 Fiona Blackwood, ABC Stateline, Tasmania, ‘Unique convict station up for sale’, 14 February 2003, http://www.abc.net.au/stateline/tas/content/2003/s785001.htm
 Geoff Ritchie, ‘The Spiky Bridge’, On the Convict Trail, 1 May 2013, http://ontheconvicttrail.blogspot.com.au/2013/05/the-spiky-bridge.html
 Louisa Anne Meredith, My Home in Tasmania: During a Residence of Nine Years, Volume 1, Cambridge Univestity Press, 2010, originally published 1852, pp 83-84, accessed via Google Books (Preview view)
 Douglas Wilkie, ‘The Life and Loves of Eugene Rossiet Lennon, THRA P&P 58, April 2011
 Hobart Town Gazette, Tuesday April 3, 1894, p197, accessed via FamilySearch
 LINC, Conduct Registers of Male Convicts Arriving in the Period of the Probation System, CON 33/1/53, http://search.archives.tas.gov.au/ImageViewer/image_viewer.htm?CON33-1-53,308,125,L,52
 LINC, CON 33/1/53 (as above)
 An advertisement in The Courier the previous year has John Girdlestone of Collins Street, “next Mr Potter’s, Hair-dresser”, calling for raspberries, cherries and strawberries; 1853 ‘Classified Advertising.’, The Courier (Hobart, Tas. : 1840 – 1859), 8 February, p. 1, viewed 21 February, 2016, http://nla.gov.au/nla.news-article2245861

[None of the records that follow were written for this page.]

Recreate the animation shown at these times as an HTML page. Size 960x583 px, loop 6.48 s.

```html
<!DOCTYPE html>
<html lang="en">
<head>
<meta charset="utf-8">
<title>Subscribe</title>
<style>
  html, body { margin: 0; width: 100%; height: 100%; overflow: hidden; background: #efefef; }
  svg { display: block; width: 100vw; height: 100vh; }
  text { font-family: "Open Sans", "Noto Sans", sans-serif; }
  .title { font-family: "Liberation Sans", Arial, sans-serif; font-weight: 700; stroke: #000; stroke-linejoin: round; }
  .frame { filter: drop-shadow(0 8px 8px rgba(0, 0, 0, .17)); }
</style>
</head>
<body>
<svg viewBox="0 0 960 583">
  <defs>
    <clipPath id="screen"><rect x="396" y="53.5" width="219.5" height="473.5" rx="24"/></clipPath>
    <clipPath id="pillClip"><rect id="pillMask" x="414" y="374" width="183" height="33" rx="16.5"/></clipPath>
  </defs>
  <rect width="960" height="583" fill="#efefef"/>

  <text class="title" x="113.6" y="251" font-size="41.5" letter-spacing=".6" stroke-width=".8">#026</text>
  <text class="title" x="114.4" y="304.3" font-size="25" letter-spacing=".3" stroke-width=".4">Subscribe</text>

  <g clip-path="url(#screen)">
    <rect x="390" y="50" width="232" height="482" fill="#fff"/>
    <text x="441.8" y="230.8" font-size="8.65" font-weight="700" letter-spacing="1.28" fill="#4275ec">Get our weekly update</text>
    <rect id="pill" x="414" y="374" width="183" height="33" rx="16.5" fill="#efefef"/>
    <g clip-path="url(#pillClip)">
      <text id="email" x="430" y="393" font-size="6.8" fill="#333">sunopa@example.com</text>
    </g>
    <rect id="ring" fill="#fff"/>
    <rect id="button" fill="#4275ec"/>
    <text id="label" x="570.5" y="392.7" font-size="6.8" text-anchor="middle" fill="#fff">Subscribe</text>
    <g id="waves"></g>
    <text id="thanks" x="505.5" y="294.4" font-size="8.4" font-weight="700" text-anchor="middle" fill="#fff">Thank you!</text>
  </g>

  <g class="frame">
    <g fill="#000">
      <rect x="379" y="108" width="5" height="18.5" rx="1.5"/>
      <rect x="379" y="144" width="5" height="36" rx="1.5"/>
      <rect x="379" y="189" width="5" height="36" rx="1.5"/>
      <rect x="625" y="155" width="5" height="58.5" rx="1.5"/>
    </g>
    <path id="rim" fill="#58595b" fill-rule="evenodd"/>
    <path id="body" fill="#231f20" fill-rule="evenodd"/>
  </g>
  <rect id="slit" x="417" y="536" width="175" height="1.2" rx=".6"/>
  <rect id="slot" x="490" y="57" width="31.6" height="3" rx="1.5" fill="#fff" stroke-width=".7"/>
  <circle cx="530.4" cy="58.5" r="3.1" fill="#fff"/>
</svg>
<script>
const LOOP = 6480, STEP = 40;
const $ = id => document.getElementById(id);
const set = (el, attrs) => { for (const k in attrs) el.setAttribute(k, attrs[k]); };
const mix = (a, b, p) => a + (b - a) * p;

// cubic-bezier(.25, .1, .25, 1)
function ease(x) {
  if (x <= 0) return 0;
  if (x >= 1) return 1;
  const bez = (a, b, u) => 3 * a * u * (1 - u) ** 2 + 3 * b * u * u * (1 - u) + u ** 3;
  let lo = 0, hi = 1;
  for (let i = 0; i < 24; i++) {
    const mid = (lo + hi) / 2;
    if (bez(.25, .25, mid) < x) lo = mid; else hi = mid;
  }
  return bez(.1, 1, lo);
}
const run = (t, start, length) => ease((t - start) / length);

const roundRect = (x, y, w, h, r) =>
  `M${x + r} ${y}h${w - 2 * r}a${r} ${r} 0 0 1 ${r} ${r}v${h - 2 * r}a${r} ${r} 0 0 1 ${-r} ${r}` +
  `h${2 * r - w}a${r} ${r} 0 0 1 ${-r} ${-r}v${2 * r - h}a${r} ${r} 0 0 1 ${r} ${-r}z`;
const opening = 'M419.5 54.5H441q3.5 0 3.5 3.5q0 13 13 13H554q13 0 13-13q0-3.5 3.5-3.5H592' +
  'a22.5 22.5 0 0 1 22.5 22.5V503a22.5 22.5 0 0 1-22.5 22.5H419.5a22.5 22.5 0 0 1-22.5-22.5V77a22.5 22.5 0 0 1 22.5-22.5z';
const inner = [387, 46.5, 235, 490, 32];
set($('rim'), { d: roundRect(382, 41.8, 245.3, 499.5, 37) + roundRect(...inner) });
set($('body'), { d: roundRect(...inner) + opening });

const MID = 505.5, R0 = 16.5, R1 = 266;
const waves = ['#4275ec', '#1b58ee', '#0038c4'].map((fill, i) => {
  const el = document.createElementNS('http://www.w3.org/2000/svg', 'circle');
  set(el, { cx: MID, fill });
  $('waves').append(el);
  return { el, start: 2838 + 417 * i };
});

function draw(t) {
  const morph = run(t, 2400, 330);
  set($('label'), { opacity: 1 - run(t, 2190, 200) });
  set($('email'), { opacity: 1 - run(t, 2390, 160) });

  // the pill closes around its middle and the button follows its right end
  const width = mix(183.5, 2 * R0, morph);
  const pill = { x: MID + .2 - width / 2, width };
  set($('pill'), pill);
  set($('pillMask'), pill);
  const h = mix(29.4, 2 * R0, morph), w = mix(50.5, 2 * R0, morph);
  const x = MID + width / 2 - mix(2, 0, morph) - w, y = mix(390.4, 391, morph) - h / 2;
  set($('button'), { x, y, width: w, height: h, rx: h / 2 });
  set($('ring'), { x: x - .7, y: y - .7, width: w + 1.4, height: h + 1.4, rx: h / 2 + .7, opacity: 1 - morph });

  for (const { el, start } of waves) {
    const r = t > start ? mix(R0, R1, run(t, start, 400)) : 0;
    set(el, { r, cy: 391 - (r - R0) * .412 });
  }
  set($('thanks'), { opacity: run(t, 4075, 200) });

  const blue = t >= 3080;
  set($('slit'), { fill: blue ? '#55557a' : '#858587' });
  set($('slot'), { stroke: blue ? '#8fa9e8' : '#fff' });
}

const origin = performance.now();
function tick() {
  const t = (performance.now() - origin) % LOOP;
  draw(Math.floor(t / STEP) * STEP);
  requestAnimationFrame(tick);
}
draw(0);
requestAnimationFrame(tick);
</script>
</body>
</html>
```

 1856 ‘POLICE COURT.’,The Tasmanian Daily News (Hobart Town, Tas. 1855 – 1858), 9 April, p3, viewed 21 February, 2016, http://nla.gov.au/nla.news-article202386941; 1856 ‘POLICE OFFICE.—THIS DAY.’, The Courier (Hobart, Tas. : 1840 – 1859), 17 April, p. 3, viewed 21 February, 2016, http://nla.gov.au/nla.news-article25021671856; ‘LOCAL INTELLIGENCE.’, Colonial Times (Hobart, Tas. : 1828 – 1857), 18 April, p. 2, viewed 21 February, 2016, http://nla.gov.au/nla.news-article8784437